Saturday, February 20, 2010

Kentucky, Colorado subject to bio-chemical attack as US Army plans to destroy Cold War stockpiles in local towns

They put the whole thing off forever, so now, facing a deadline they're sure to miss anyway, they'll just blow them up, releasing unknown toxins into the atmosphere that will likely rain down on hapless citizens in surrounding areas. It wouldn't be the first time your government has subjected Americans to bio-chemical attack.

    Associated Press -

    Under the gun to destroy the U.S. chemical weapons stockpiles - and now all but certain to miss their deadline - Army officials have a plan to hasten the process: Blow some of them up.

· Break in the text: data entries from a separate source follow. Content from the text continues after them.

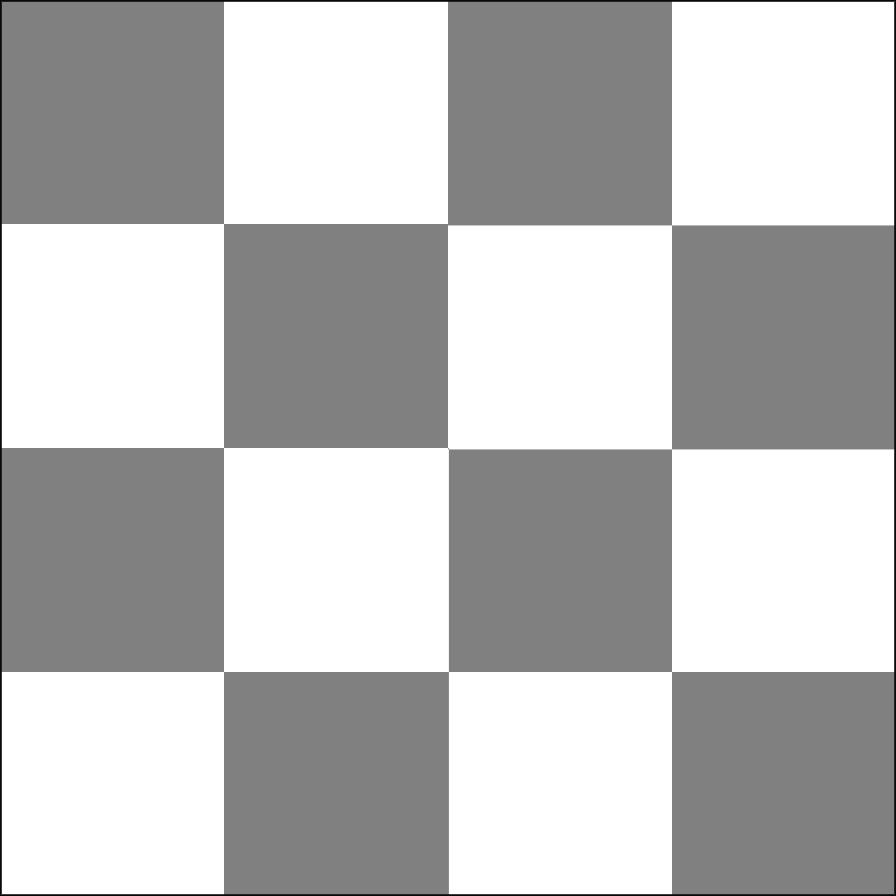
This pattern is drawn by a Shadertoy shader. Its source:

```glsl
const float CELLS = 4.0;                    // squares across and down
const float FRAME_WIDTH = 0.002;            // in canvas units
const vec2 NUDGE = vec2(0.001, 0.0016);     // slight misalignment of inner edges
const vec3 LIGHT = vec3(1.0);
const vec3 GREY = vec3(0.5);
const vec3 FRAME = vec3(0.04);
const float PI = 3.14159;

// Square wave per axis, +1 or -1, with edges one pixel wide
vec2 squareWave(vec2 p, vec2 pixel) {
    vec2 edgeDistance = sin(PI * CELLS * p) / (PI * CELLS);
    return clamp(2.0 * edgeDistance / pixel, -1.0, 1.0);
}

// Inner edges sit a little lower on the right and a little right at the bottom;
// the outer edges stay in place so that the tile wraps
vec2 misalign(vec2 uv) {
    vec2 inner = step(abs(uv - 0.5), vec2(0.375));
    float lowered = step(0.5, uv.x) * step(0.375, uv.y) * inner.y;
    float shifted = step(uv.y, 0.5) * step(abs(uv.x - 0.5), 0.125);
    return uv + NUDGE * vec2(-shifted, lowered);
}

void mainImage(out vec4 fragColor, in vec2 fragCoord) {
    vec2 uv = fragCoord / iResolution.xy;
    vec2 pixel = 1.0 / iResolution.xy;

    // Checkerboard
    vec2 wave = squareWave(misalign(uv), pixel);
    vec3 color = mix(GREY, LIGHT, 0.5 + 0.5 * wave.x * wave.y);

    // Thin frame around the tile
    vec2 border = min(uv, 1.0 - uv);
    vec2 cover = clamp((FRAME_WIDTH - border) / pixel + 0.5, 0.0, 1.0);
    color = mix(color, FRAME, max(cover.x, cover.y));

    fragColor = vec4(color, 1.0);
}
```
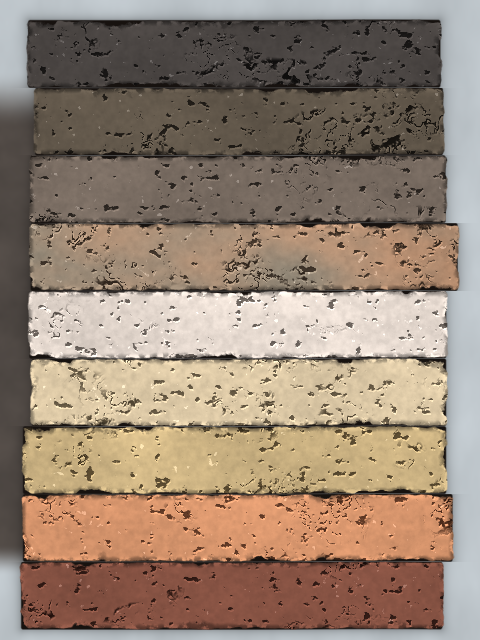
This texture is drawn by a WebGL 1 fragment shader. Its source:

```glsl
precision highp float;
uniform vec2 u_resolution;

// Layout, in units of the canvas height
const float ROWS = 9.0;
const float STACK_BOTTOM = 0.018;
const float PITCH = 0.1058;
const float JOINT = 0.0030;
const float CORNER = 0.007;
const float SAG = 0.004;
const float CHIP_DEPTH = 0.009;
const float GRAIN = 0.15;
const float RELIEF = 0.30;

// Surroundings
const vec3 PLASTER = vec3(0.75, 0.78, 0.80);
const vec3 SHADE = vec3(0.29, 0.26, 0.24);
const vec3 GAP = vec3(0.09, 0.07, 0.06);

// Fired clay, bottom to top
const vec3 RED = vec3(0.52, 0.32, 0.26);
const vec3 ORANGE = vec3(0.85, 0.59, 0.43);
const vec3 OCHRE = vec3(0.81, 0.71, 0.52);
const vec3 CREAM = vec3(0.89, 0.81, 0.67);
const vec3 WHITE = vec3(0.92, 0.87, 0.83);
const vec3 TAN = vec3(0.65, 0.55, 0.46);
const vec3 TAUPE = vec3(0.47, 0.42, 0.38);
const vec3 UMBER = vec3(0.38, 0.34, 0.29);
const vec3 COAL = vec3(0.29, 0.27, 0.26);

float hash(vec2 p) {
  vec3 q = fract(vec3(p.xyx) * 0.1031);
  q += dot(q, q.yzx + 33.33);
  return fract((q.x + q.y) * q.z);
}

float noise(vec2 p) {
  vec2 i = floor(p), f = fract(p);
  f = f * f * (3.0 - 2.0 * f);
  return mix(mix(hash(i), hash(i + vec2(1, 0)), f.x),
             mix(hash(i + vec2(0, 1)), hash(i + vec2(1, 1)), f.x), f.y);
}

float fbm(vec2 p) {
  float sum = 0.0, amp = 0.5;
  for (int i = 0; i < 4; i++) {
    sum += amp * noise(p);
    p = mat2(1.6, 1.2, -1.2, 1.6) * p + 5.7;
    amp *= 0.5;
  }
  return sum / 0.9375;
}

// Clay colour of a row, with its left and right ends in span
vec3 brick(float row, out vec2 span) {
  if (row < 0.5) { span = vec2(0.031, 0.693); return RED; }
  if (row < 1.5) { span = vec2(0.034, 0.709); return ORANGE; }
  if (row < 2.5) { span = vec2(0.034, 0.699); return OCHRE; }
  if (row < 3.5) { span = vec2(0.048, 0.699); return CREAM; }
  if (row < 4.5) { span = vec2(0.044, 0.699); return WHITE; }
  if (row < 5.5) { span = vec2(0.046, 0.717); return TAN; }
  if (row < 6.5) { span = vec2(0.046, 0.698); return TAUPE; }
  if (row < 7.5) { span = vec2(0.053, 0.694); return UMBER; }
  span = vec2(0.042, 0.690);
  return COAL;
}

float boxDistance(vec2 p, vec2 halfSize, float radius) {
  vec2 q = abs(p) - halfSize + radius;
  return length(max(q, 0.0)) + min(max(q.x, q.y), 0.0) - radius;
}

// Broken cracks and small pits, 0 on the face and 1 at the bottom
float cavities(vec2 p) {
  float warp = fbm(p * 45.0) - 0.5;
  float ridge = abs(noise(p * vec2(30.0, 52.0) + warp * 5.0) - 0.5);
  float patches = smoothstep(0.54, 0.74, noise(p * vec2(15.0, 24.0) + 11.0));
  float broken = smoothstep(0.40, 0.58, fbm(p * 85.0 + 3.0));
  float crack = (1.0 - smoothstep(0.02, 0.10, ridge)) * patches * broken;
  float pit = smoothstep(0.69, 0.77, fbm(p * vec2(75.0, 105.0) + 31.0));
  return max(crack, pit * 0.85);
}

void main() {
  vec2 p = gl_FragCoord.xy / u_resolution.y;
  float px = 1.0 / u_resolution.y;

  // Plaster wall, shaded along the left of the stack
  vec3 color = PLASTER * (0.94 + 0.12 * fbm(p * vec2(18.0, 9.0)));
  float shade = smoothstep(0.10, 0.15, p.y) * (1.0 - smoothstep(0.80, 0.89, p.y));
  shade *= 1.0 - smoothstep(0.05, 0.12, p.x);
  color = mix(color, SHADE * (0.85 + 0.3 * fbm(p * 20.0)), shade * 0.95);

  // Row and position within its brick
  float y = p.y - STACK_BOTTOM + SAG * (noise(vec2(p.x * 5.0, 2.0)) - 0.5);
  float row = clamp(floor(y / PITCH), 0.0, ROWS - 1.0);
  vec2 span;
  vec3 clay = brick(row, span);
  vec2 local = vec2(p.x - 0.5 * (span.x + span.y), y - (row + 0.5) * PITCH);
  vec2 halfSize = vec2(0.5 * (span.y - span.x), 0.5 * (PITCH - JOINT));
  vec2 seed = p + row * vec2(7.31, 3.17);

  // Dark joints and soft contact shadow behind the bricks
  float stack = boxDistance(local, halfSize + vec2(-0.002, 0.5 * JOINT), CORNER * 0.5);
  color *= 1.0 - 0.25 * exp(-max(stack, 0.0) * 120.0);
  color = mix(color, GAP, 1.0 - smoothstep(-px, px, stack));

  // Ragged, chipped outline
  float chips = smoothstep(0.60, 0.85, noise(seed * 32.0 + 4.0)) * fbm(seed * 110.0);
  float edge = boxDistance(local, halfSize, CORNER);
  edge += CHIP_DEPTH * chips + 0.005 * (fbm(seed * 70.0) - 0.46);

  // Mottled face, with warm and grey stains strongest on the tan row
  float stain = fbm(seed * vec2(7.0, 12.0)) - 0.5;
  float blotchy = 1.0 - min(abs(row - 5.0), 1.0);
  vec3 face = clay * (1.0 + 0.22 * stain + GRAIN * (fbm(seed * 130.0) - 0.5));
  float warm = stain + 0.5 * smoothstep(0.5, 0.72, p.x) - 0.1;
  face *= 1.0 + blotchy * warm * vec3(0.25, -0.02, -0.18);
  face += 0.16 * smoothstep(0.77, 0.84, fbm(seed * 95.0 + 57.0));

  // Hollows lit from above, and a crumbly rim
  float depth = cavities(seed);
  float above = cavities(seed + vec2(-0.001, 0.0025));
  face *= 1.0 + RELIEF * clamp(above - depth, -0.5, 0.6);
  face = mix(face, clay * clay * 0.32, depth * 0.88);
  float rim = smoothstep(-0.009, -0.001, edge);
  float crumbs = smoothstep(0.40, 0.65, fbm(seed * 100.0 + 19.0));
  face *= 1.0 + rim * mix(-0.35, 0.12, crumbs);

  color = mix(color, face, 1.0 - smoothstep(-px, px, edge));
  gl_FragColor = vec4(clamp(color, 0.0, 1.0), 1.0);
}
```
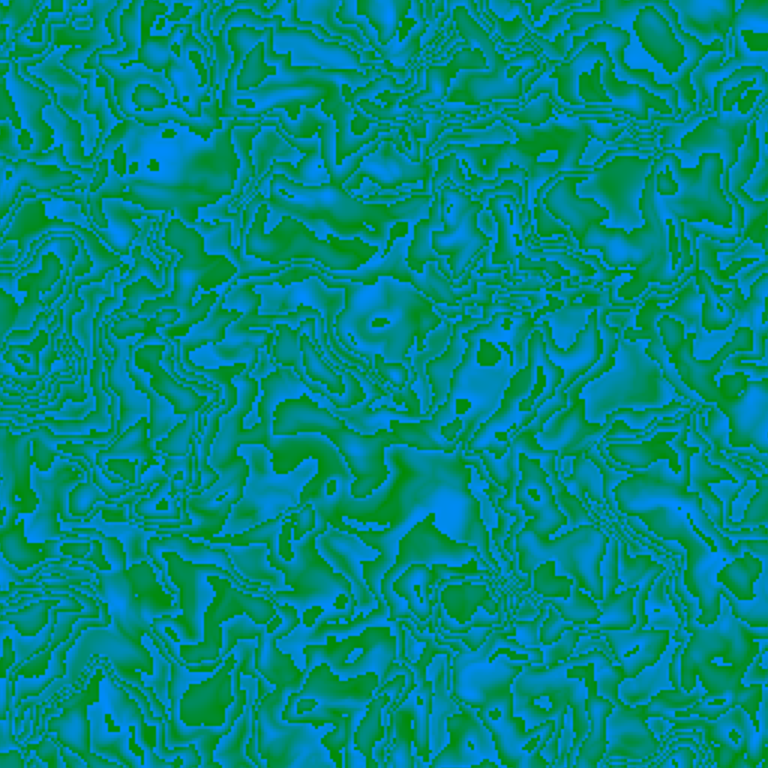
Give the GLSL for this texture, as a Shadertoy shader.

```glsl
// Green to blue contour bands of a warped, creased height field, on a fine grid.

vec2 randomGradient(vec2 cell) {
    vec3 p = fract(cell.xyx * vec3(0.1031, 0.1030, 0.0973));
    p += dot(p, p.yzx + 33.33);
    return 2.0 * fract((p.xx + p.yz) * p.zy) - 1.0;
}

// Gradient noise, about -0.7 to 0.7
float gradientNoise(vec2 p) {
    vec2 cell = floor(p);
    vec2 f = p - cell;
    vec2 blend = f * f * f * (f * (f * 6.0 - 15.0) + 10.0);
    vec2 e = vec2(0.0, 1.0);
    float a = dot(randomGradient(cell), f);
    float b = dot(randomGradient(cell + e.yx), f - e.yx);
    float c = dot(randomGradient(cell + e.xy), f - e.xy);
    float d = dot(randomGradient(cell + e.yy), f - e.yy);
    return mix(mix(a, b, blend.x), mix(c, d, blend.x), blend.y);
}

// Folded octaves give ravines with sharp creases
float turbulence(vec2 p, int octaves, float gain) {
    float height = 0.0;
    float amplitude = 1.0;
    for (int octave = 0; octave < octaves; octave++) {
        height += amplitude * abs(gradientNoise(p));
        p = p * 2.0 + vec2(11.37, 5.71);
        amplitude *= gain;
    }
    return height;
}

// Warping crowds the slopes in some places and flattens them in others
float terrainHeight(vec2 p) {
    p = p * 4.5 + 17.3;
    vec2 warp = vec2(turbulence(p + 31.7, 3, 0.5), turbulence(p + 73.1, 3, 0.5));
    return 10.5 * turbulence(p + 0.7 * warp, 3, 0.43);
}

// Each unit of height ramps from green to blue, then wraps
float bandBlue(vec2 gridCell, float gridSize) {
    return fract(terrainHeight((gridCell + 0.5) / gridSize));
}

void mainImage(out vec4 fragColor, in vec2 fragCoord) {
    const float gridSize = 256.0;
    vec2 gridPos = fragCoord / iResolution.y * gridSize - 0.5;
    vec2 cell = floor(gridPos);
    vec2 f = smoothstep(0.1, 0.9, gridPos - cell);

    // Blend neighbouring cells, leaving softly stepped edges
    vec2 e = vec2(0.0, 1.0);
    float lower = mix(bandBlue(cell, gridSize), bandBlue(cell + e.yx, gridSize), f.x);
    float upper = mix(bandBlue(cell + e.xy, gridSize), bandBlue(cell + e.yy, gridSize), f.x);
    float blue = mix(lower, upper, f.y);

    fragColor = vec4(0.0, 0.545, blue, 1.0);
}
```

    The Army would use explosives to destroy some of the Cold War-era weapons, which contain some of the nastiest compounds ever made, in two communities in Kentucky and Colorado that fought down another combustion-based plan years ago.

    Some who live near the two installations worry it's a face-saving measure, driven by pressure from U.S. adversaries, that puts the safety of citizens below the politics of diplomacy and won't help the U.S. meet an already-blown deadline.

    The residents' sensitivity is understandable.

    A concrete guard tower with dark windows looms over a double row of fences deep inside the Army's Pueblo Chemical Depot some 120 miles south of Denver, and a sign in red letters warns, "Use of deadly force authorized."

    Inside bunkers, locked behind the fences, the slender gray shells are stacked on pallets or stored in boxes. Though many of the shells are more than 50 years old, they look new. The bunkers, called igloos, are made of 12- to 18-inch-thick reinforced concrete covered with a deep mound of earth.

    Only 500 to 1,000 of the weapons are believed to be leaking or in need of immediate attention. Still, the Army wants to use explosives to destroy all 125,000 of them.

    Under the gun to destroy the U.S. chemical weapons stockpiles - and now all but certain to miss their deadline - Army officials have a plan to hasten the process: Blow some of them up.

    The Army would use explosives to destroy some of the Cold War-era weapons, which contain some of the nastiest compounds ever made, in two communities in Kentucky and Colorado that fought down another combustion-based plan years ago.

    Some who live near the two installations worry it's a face-saving measure, driven by pressure from U.S. adversaries, that puts the safety of citizens below the politics of diplomacy and won't help the U.S. meet an already-blown deadline.

    The residents' sensitivity is understandable.

    A concrete guard tower with dark windows looms over a double row of fences deep inside the Army's Pueblo Chemical Depot some 120 miles south of Denver, and a sign in red letters warns, "Use of deadly force authorized."

    Inside bunkers, locked behind the fences, the slender gray shells are stacked on pallets or stored in boxes. Though many of the shells are more than 50 years old, they look new. The bunkers, called igloos, are made of 12- to 18-inch-thick reinforced concrete covered with a deep mound of earth.

    Only 500 to 1,000 of the weapons are believed to be leaking or in need of immediate attention. Still, the Army wants to use explosives to destroy all 125,000 of them.

Continued>>>